Input records =>
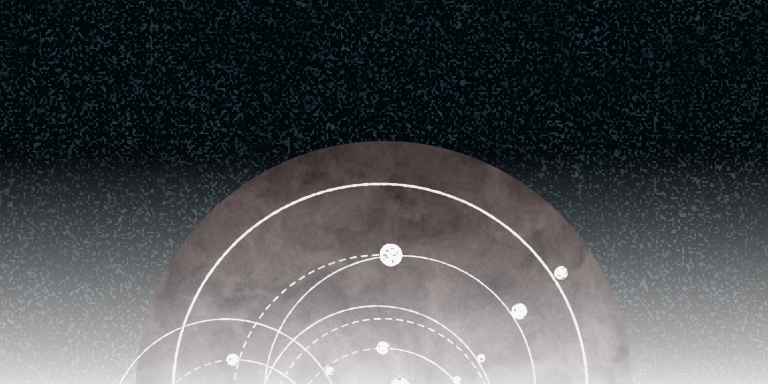
Give the GLSL for this background, as a Shadertoy shader.

```glsl
// A mottled moon rising from pale haze under a grainy night sky, overlaid with chalk orbits.

const vec3 NIGHT = vec3(0.005, 0.030, 0.046);
const vec3 GRAIN = vec3(0.125, 0.150, 0.160);
const vec3 HAZE = vec3(0.86, 0.85, 0.85);
const vec3 MOON_DARK = vec3(0.285, 0.235, 0.235);
const vec3 CHALK = vec3(0.97, 0.97, 0.96);
const vec3 MOON = vec3(1.0, -0.013, 0.646);     // centre, radius
const float HAZE_TOP = 0.62;
const float DASH_LENGTH = 0.029;

// Orbit styles
const float SOLID = 0.0, DASHED = 1.0, LEFT_DASHED = 2.0, HALF_DASHED = 3.0;

// Centre, radius, style
const vec4 ORBITS[8] = vec4[8](
    vec4(0.990, -0.018, 0.539, SOLID),
    vec4(1.042, -0.018, 0.352, SOLID),
    vec4(0.982, -0.109, 0.312, SOLID),
    vec4(0.997, -0.122, 0.292, DASHED),
    vec4(0.588, -0.141, 0.310, SOLID),
    vec4(0.612, -0.164, 0.227, HALF_DASHED),
    vec4(0.997, -0.154, 0.247, HALF_DASHED),
    vec4(0.992, -0.050, 0.386, LEFT_DASHED));

// Centre, radius
const vec3 BODIES[9] = vec3[9](
    vec3(1.461, 0.289, 0.018), vec3(1.018, 0.336, 0.030),
    vec3(1.352, 0.189, 0.021), vec3(0.997, 0.094, 0.017),
    vec3(0.606, 0.063, 0.016), vec3(0.859, 0.034, 0.011),
    vec3(1.190, 0.010, 0.011), vec3(1.253, 0.067, 0.011),
    vec3(1.042, -0.012, 0.028));

float hash(vec2 p) {
    vec3 q = fract(vec3(p.xyx) * 0.1031);
    q += dot(q, q.yzx + 33.33);
    return fract((q.x + q.y) * q.z);
}

float noise(vec2 p) {
    vec2 i = floor(p), f = fract(p);
    f = f * f * (3.0 - 2.0 * f);
    return mix(mix(hash(i), hash(i + vec2(1, 0)), f.x),
               mix(hash(i + vec2(0, 1)), hash(i + vec2(1, 1)), f.x), f.y);
}

float fbm(vec2 p) {
    float sum = 0.0, weight = 0.5;
    for (int i = 0; i < 5; i++) {
        sum += weight * noise(p);
        p = mat2(1.6, 1.2, -1.2, 1.6) * p + 7.3;
        weight *= 0.55;
    }
    return sum / 1.055;
}

// Soft dark stain around a centre
float stain(vec2 p, vec2 centre, vec2 size) {
    vec2 d = (p - centre) / size;
    return exp(-dot(d, d));
}

vec3 sky(vec2 p) {
    float depth = clamp(1.0 - p.y / HAZE_TOP, 0.0, 1.0);
    float haze = pow(depth, 1.15) * smoothstep(-0.05, 0.15, depth);
    float speckle = smoothstep(0.48, 0.95, noise(p * 190.0 + 40.0));
    speckle *= 0.4 + 1.2 * fbm(p * 9.0);
    float star = smoothstep(0.93, 1.0, noise(p * 110.0 + 90.0));
    vec3 color = mix(NIGHT, HAZE, haze);
    return color + GRAIN * (speckle + 0.6 * star) * (1.0 - 0.75 * haze);
}

vec3 moonSurface(vec2 p) {
    float depth = clamp(1.0 - p.y / 0.633, 0.0, 1.0);
    float light = pow(depth, 1.55);
    vec2 warp = vec2(fbm(p * 5.0), fbm(p * 5.0 + 19.0));
    float mottle = fbm(p * 9.0 + 3.0 * warp) - 0.5;
    float veins = 1.0 - abs(2.0 * fbm(p * 15.0 + 4.0 * warp) - 1.0);
    float seas = stain(p, vec2(0.77, 0.56), vec2(0.14, 0.05))
               + stain(p, vec2(1.07, 0.47), vec2(0.09, 0.06))
               + 0.7 * stain(p, vec2(0.61, 0.23), vec2(0.09, 0.06));
    float relief = 0.75 * mottle + 0.20 * (veins - 0.8) + 0.12 * (noise(p * 180.0) - 0.5);
    relief -= seas * 0.42 * smoothstep(0.35, 0.7, fbm(p * 22.0 + warp));
    float limb = smoothstep(0.82, 1.0, length(p - MOON.xy) / MOON.z);
    return mix(MOON_DARK, HAZE, light) * (1.0 + relief * mix(1.0, 0.2, light) - 0.08 * limb);
}

float orbitMask(vec2 p, vec4 orbit, float aa) {
    vec2 d = p - orbit.xy;
    float halfWidth = mix(0.0022, 0.0036, smoothstep(0.35, 0.54, orbit.z));
    float rough = 0.0016 * (noise(p * 130.0) - 0.5);
    float line = 1.0 - smoothstep(-aa, aa, abs(length(d) - orbit.z) - halfWidth + rough);
    float along = atan(d.x, d.y) * orbit.z / DASH_LENGTH;
    float dashAA = aa / DASH_LENGTH;
    float dash = 1.0 - smoothstep(-dashAA, dashAA, abs(fract(along) - 0.5) - 0.32);
    float isLeft = 1.0 - step(0.0, d.x);
    if (orbit.w == DASHED) line *= dash;
    if (orbit.w == LEFT_DASHED) line *= dash * isLeft;
    if (orbit.w == HALF_DASHED) line *= mix(1.0, 0.8 * dash, isLeft);
    return line;
}

void mainImage(out vec4 fragColor, in vec2 fragCoord) {
    vec2 p = (fragCoord - 0.5 * iResolution.xy) / iResolution.y + vec2(1.0, 0.5);
    float aa = 0.75 / iResolution.y;

    float moon = 1.0 - smoothstep(-aa, aa, length(p - MOON.xy) - MOON.z);
    vec3 color = mix(sky(p), moonSurface(p), moon);

    // Chalk drawing
    float chalk = 0.0;
    for (int i = 0; i < 8; i++) chalk = max(chalk, orbitMask(p, ORBITS[i], aa));
    color = mix(color, CHALK, 0.93 * chalk);
    float pits = smoothstep(0.72, 0.9, noise(p * 170.0));
    for (int i = 0; i < 9; i++) {
        float edge = length(p - BODIES[i].xy) - BODIES[i].z + 0.002 * (noise(p * 120.0) - 0.5);
        color = mix(color, CHALK * (1.0 - 0.22 * pits), 1.0 - smoothstep(-aa, aa, edge));
    }
    fragColor = vec4(clamp(color, 0.0, 1.0), 1.0);
}
```
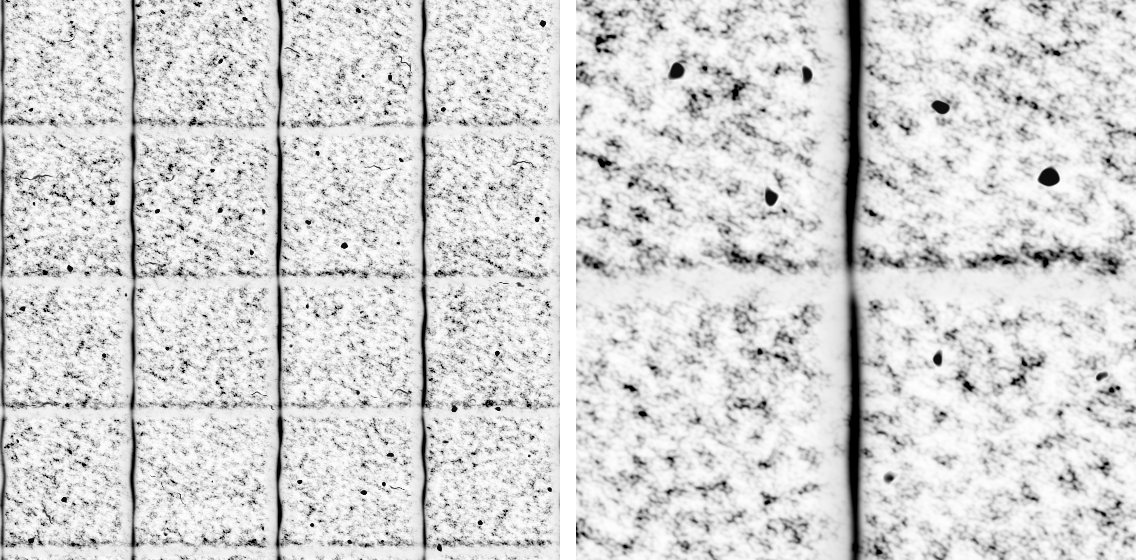
Left: the whole. Right: its middle third, enlarged.
This texture map is drawn by a Shadertoy shader. Its source:

```glsl
// Worn white tiles, four by four, with dark upright joints and pale level joints.
// Layered gradient noise gives the stone grain; hashed cells scatter pits and cracks.
// Every layer wraps at the unit square, so the map tiles without a seam.

vec2 hash2(vec2 p) {
    vec3 q = fract(p.xyx * vec3(0.1031, 0.1030, 0.0973));
    q += dot(q, q.yzx + 33.33);
    return fract((q.xx + q.yz) * q.zy);
}

float cornerSlope(vec2 corner, vec2 offset, vec2 cells) {
    float angle = 6.2832 * hash2(mod(corner, cells)).x;
    return dot(vec2(cos(angle), sin(angle)), offset);
}

// Gradient noise that repeats after the given number of cells per unit
float gradientNoise(vec2 uv, vec2 cells) {
    vec2 p = uv * cells, i = floor(p), f = p - i;
    vec2 u = f * f * f * (f * (f * 6.0 - 15.0) + 10.0);
    vec2 e = vec2(1, 0);
    float low = mix(cornerSlope(i, f, cells), cornerSlope(i + e, f - e, cells), u.x);
    float high = mix(cornerSlope(i + e.yx, f - e.yx, cells), cornerSlope(i + 1.0, f - 1.0, cells), u.x);
    return mix(low, high, u.y);
}

// Grain stretched along a falling diagonal, scaled to unit variance
float stoneGrain(vec2 p) {
    vec2 q = vec2(p.x + 2.0 * p.y, 2.0 * p.x - p.y);
    float sum = 0.3 * gradientNoise(p, vec2(19));
    sum += 0.7 * gradientNoise(q, vec2(40, 27));
    sum += 0.5 * gradientNoise(q + 0.31, vec2(83, 58));
    sum += 0.4 * gradientNoise(q + 0.73, vec2(167, 131));
    return sum * 4.6;
}

// Small ragged holes, at most one in each cell
float pits(vec2 p, float soft) {
    vec2 cell = mod(floor(p * 12.0), 12.0);
    vec2 rnd = hash2(cell + 51.0), kind = hash2(cell + 113.0);
    float dist = length(fract(p * 12.0) - 0.2 - 0.6 * rnd) / 12.0;
    dist += 0.006 * gradientNoise(p, vec2(110));
    float radius = mix(0.002, 0.0058, kind.y * kind.y);
    return step(0.5, kind.x) * (1.0 - smoothstep(radius - soft, radius + soft, dist));
}

// Tapered, wavering strokes, at most one in each cell
float cracks(vec2 p, float soft) {
    vec2 w = p + 0.022 * vec2(gradientNoise(p, vec2(31)), gradientNoise(p + 0.37, vec2(31)));
    w += 0.006 * gradientNoise(p, vec2(97));
    vec2 cell = mod(floor(w * 5.0), 5.0);
    vec2 rnd = hash2(cell + 7.0), kind = hash2(cell + 29.0);
    vec2 v = (fract(w * 5.0) - 0.35 - 0.3 * rnd) / 5.0;
    float angle = mix(-0.8, 0.4, kind.x);
    vec2 dir = vec2(cos(angle), sin(angle));
    float along = dot(v, dir) / mix(0.03, 0.055, kind.y);
    float across = abs(dot(v, vec2(-dir.y, dir.x)));
    float taper = max(1.0 - along * along, 0.0);
    float width = 0.0018 * taper;
    float broken = smoothstep(-0.25, 0.15, gradientNoise(p + 0.19, vec2(53)));
    float line = 1.0 - smoothstep(width - soft, width + soft, across);
    return step(0.35, hash2(cell + 71.0).x) * line * broken * smoothstep(0.0, 0.3, taper);
}

void mainImage(out vec4 fragColor, in vec2 fragCoord) {
    vec2 p = fragCoord / iResolution.y;
    float soft = max(0.0013, 0.8 / iResolution.y);

    // Signed distance to the nearest uneven joints, and the tile index
    vec4 columns = vec4(0.005, 0.238, 0.499, 0.757);
    vec4 rows = vec4(0.015, 0.263, 0.497, 0.766);
    vec4 depths = vec4(0.65, 0.8, 1.0, 0.9);
    vec2 wobbled = p + 0.006 * vec2(gradientNoise(p, vec2(17)), gradientNoise(p + 0.43, vec2(17)));
    vec2 joint = vec2(1), behind = vec2(1), tile = vec2(0);
    float depth = 1.0;
    for (int i = 0; i < 4; i++) {
        vec2 ahead = fract(wobbled - vec2(columns[i], rows[i]));
        vec2 near = fract(ahead + 0.5) - 0.5;
        if (abs(near.x) < abs(joint.x)) { joint.x = near.x; depth = depths[i]; }
        if (abs(near.y) < abs(joint.y)) joint.y = near.y;
        if (ahead.x < behind.x) { behind.x = ahead.x; tile.x = float(i); }
        if (ahead.y < behind.y) { behind.y = ahead.y; tile.y = float(i); }
    }

    // Tile face: log-normal darkness, fading out over the smooth bevels
    float grain = stoneGrain(p);
    float wear = mix(0.085, 0.115, hash2(tile + 5.0).x);
    float faceX = joint.x > 0.0 ? smoothstep(0.002, 0.009, joint.x) : smoothstep(0.014, 0.03, -joint.x);
    float faceY = joint.y > 0.0 ? smoothstep(0.005, 0.012, joint.y) : smoothstep(0.005, 0.014, -joint.y);
    float stone = wear * exp(0.88 * grain);
    float bevel = 0.05 + 0.2 * stone;
    float ink = mix(bevel, stone, faceX * faceY);

    // Shaded lower edge of each tile
    float edge = (joint.y - 0.0145) / 0.0055;
    ink += 0.32 * exp(-edge * edge) * mix(0.25, 1.0, faceX) * clamp(0.8 + 0.4 * grain, 0.2, 1.6);

    // Upright joint: dark core with a soft halo, paler where rows cross it
    float along = gradientNoise(p + 0.61, vec2(23));
    float crossing = mix(0.45, 1.0, smoothstep(0.002, 0.016, abs(joint.y)));
    float core = joint.x / (0.0036 + 0.002 * along);
    float seam = exp(-core * core) * clamp(0.85 + 0.7 * along, 0.4, 1.0);
    seam += 0.28 * exp(-abs(joint.x) / 0.006);
    ink += seam * depth * crossing;

    // Scattered damage
    float damage = max(pits(p, soft), 0.85 * cracks(p, soft));
    ink = max(ink, 0.95 * damage);

    fragColor = vec4(vec3(clamp(1.0 - ink, 0.0, 1.0)), 1.0);
}
```
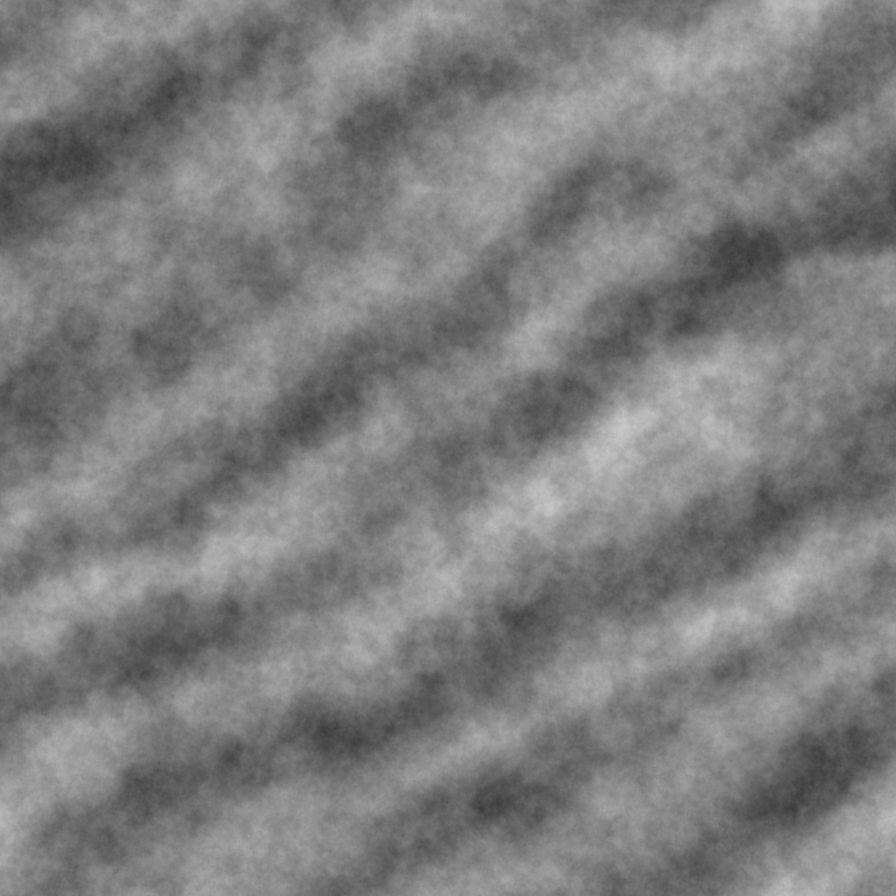
This texture is drawn by a Shadertoy shader. Its source:

```glsl
// Soft grey streaks of mottled cloud, drifting diagonally upward to the right.

const float TAU = 6.2831853;
const float MID_GREY = 0.497;
const ivec2 STREAK_ALONG = ivec2(3, 2);
const ivec2 STREAK_ACROSS = ivec2(-6, 10);
const ivec2 GRAIN_ALONG = ivec2(4, 3);
const ivec2 GRAIN_ACROSS = ivec2(-3, 4);

// Integer hash of a cell, from -1 to 1
float cellValue(ivec2 cell, int seed) {
    uint h = uint(cell.x) * 1597334677u ^ uint(cell.y) * 3812015801u;
    h ^= uint(seed) * 2654435769u;
    h = (h ^ (h >> 16)) * 2146121005u;
    h = (h ^ (h >> 15)) * 2221713035u;
    h ^= h >> 16;
    return float(h & 65535u) / 32767.5 - 1.0;
}

// Value of an oblique lattice corner, identical for corners one tile apart
float cornerValue(ivec2 id, ivec2 along, ivec2 across, int scale, int seed) {
    int period = (along.x * across.y - along.y * across.x) * scale;
    ivec2 key = ivec2(across.y * id.x - along.y * id.y,
                      along.x * id.y - across.x * id.x);
    return cellValue((key + 8 * period) % period, seed);
}

// Smooth noise on an oblique lattice that wraps over the unit square
float latticeNoise(vec2 uv, ivec2 along, ivec2 across, int scale, int seed) {
    vec2 p = float(scale) * vec2(dot(vec2(along), uv), dot(vec2(across), uv));
    ivec2 id = ivec2(floor(p));
    vec2 f = fract(p);
    f = f * f * f * (f * (f * 6.0 - 15.0) + 10.0);
    float a = cornerValue(id, along, across, scale, seed);
    float b = cornerValue(id + ivec2(1, 0), along, across, scale, seed);
    float c = cornerValue(id + ivec2(0, 1), along, across, scale, seed);
    float d = cornerValue(id + ivec2(1, 1), along, across, scale, seed);
    return mix(mix(a, b, f.x), mix(c, d, f.x), f.y);
}

// Octaves of lattice noise, each twice as fine and weaker by the falloff
float layeredNoise(vec2 uv, ivec2 along, ivec2 across, int scale,
                   int octaves, float falloff, int seed) {
    float sum = 0.0;
    float weight = 1.0;
    for (int i = 0; i < octaves; i++) {
        sum += weight * latticeNoise(uv, along, across, scale, seed + i);
        weight *= falloff;
        scale *= 2;
    }
    return sum;
}

// Slow layered sines that bend the streaks
vec2 bend(vec2 uv, float amount) {
    float swayX = sin(TAU * (uv.y + 0.15)) + 0.5 * sin(TAU * (uv.x + 2.0 * uv.y));
    float swayY = sin(TAU * (uv.x + uv.y + 0.4)) + 0.5 * sin(TAU * (2.0 * uv.x - uv.y + 0.7));
    return uv + amount * vec2(swayX, swayY);
}

// Broad light and dark bands with a wandering phase
float bands(vec2 uv, float wander) {
    float phase = 5.0 * uv.y - 3.0 * uv.x;
    phase += wander * latticeNoise(uv, ivec2(3, 1), ivec2(-2, 4), 1, 31);
    return sin(TAU * phase);
}

void mainImage(out vec4 fragColor, in vec2 fragCoord) {
    vec2 uv = fragCoord / iResolution.xy;
    vec2 bent = bend(uv, 0.018);

    // Roughen the streak borders a little
    float ragged = layeredNoise(uv, GRAIN_ALONG, GRAIN_ACROSS, 3, 3, 0.6, 51);
    bent += 0.008 * ragged * vec2(-0.5, 1.0);

    float streaks = layeredNoise(bent, STREAK_ALONG, STREAK_ACROSS, 1, 3, 0.5, 7);
    float grain = layeredNoise(uv, GRAIN_ALONG, GRAIN_ACROSS, 4, 5, 0.77, 17);

    float grey = MID_GREY + 0.1 * bands(bent, 0.35) + 0.075 * streaks + 0.053 * grain;
    fragColor = vec4(vec3(clamp(grey, 0.0, 1.0)), 1.0);
}
```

Your instructions => Lines above that include the string "weight" need to be copied.

Solution =>
    float sum = 0.0, weight = 0.5;
        sum += weight * noise(p);
        weight *= 0.55;
    float weight = 1.0;
        sum += weight * latticeNoise(uv, along, across, scale, seed + i);
        weight *= falloff;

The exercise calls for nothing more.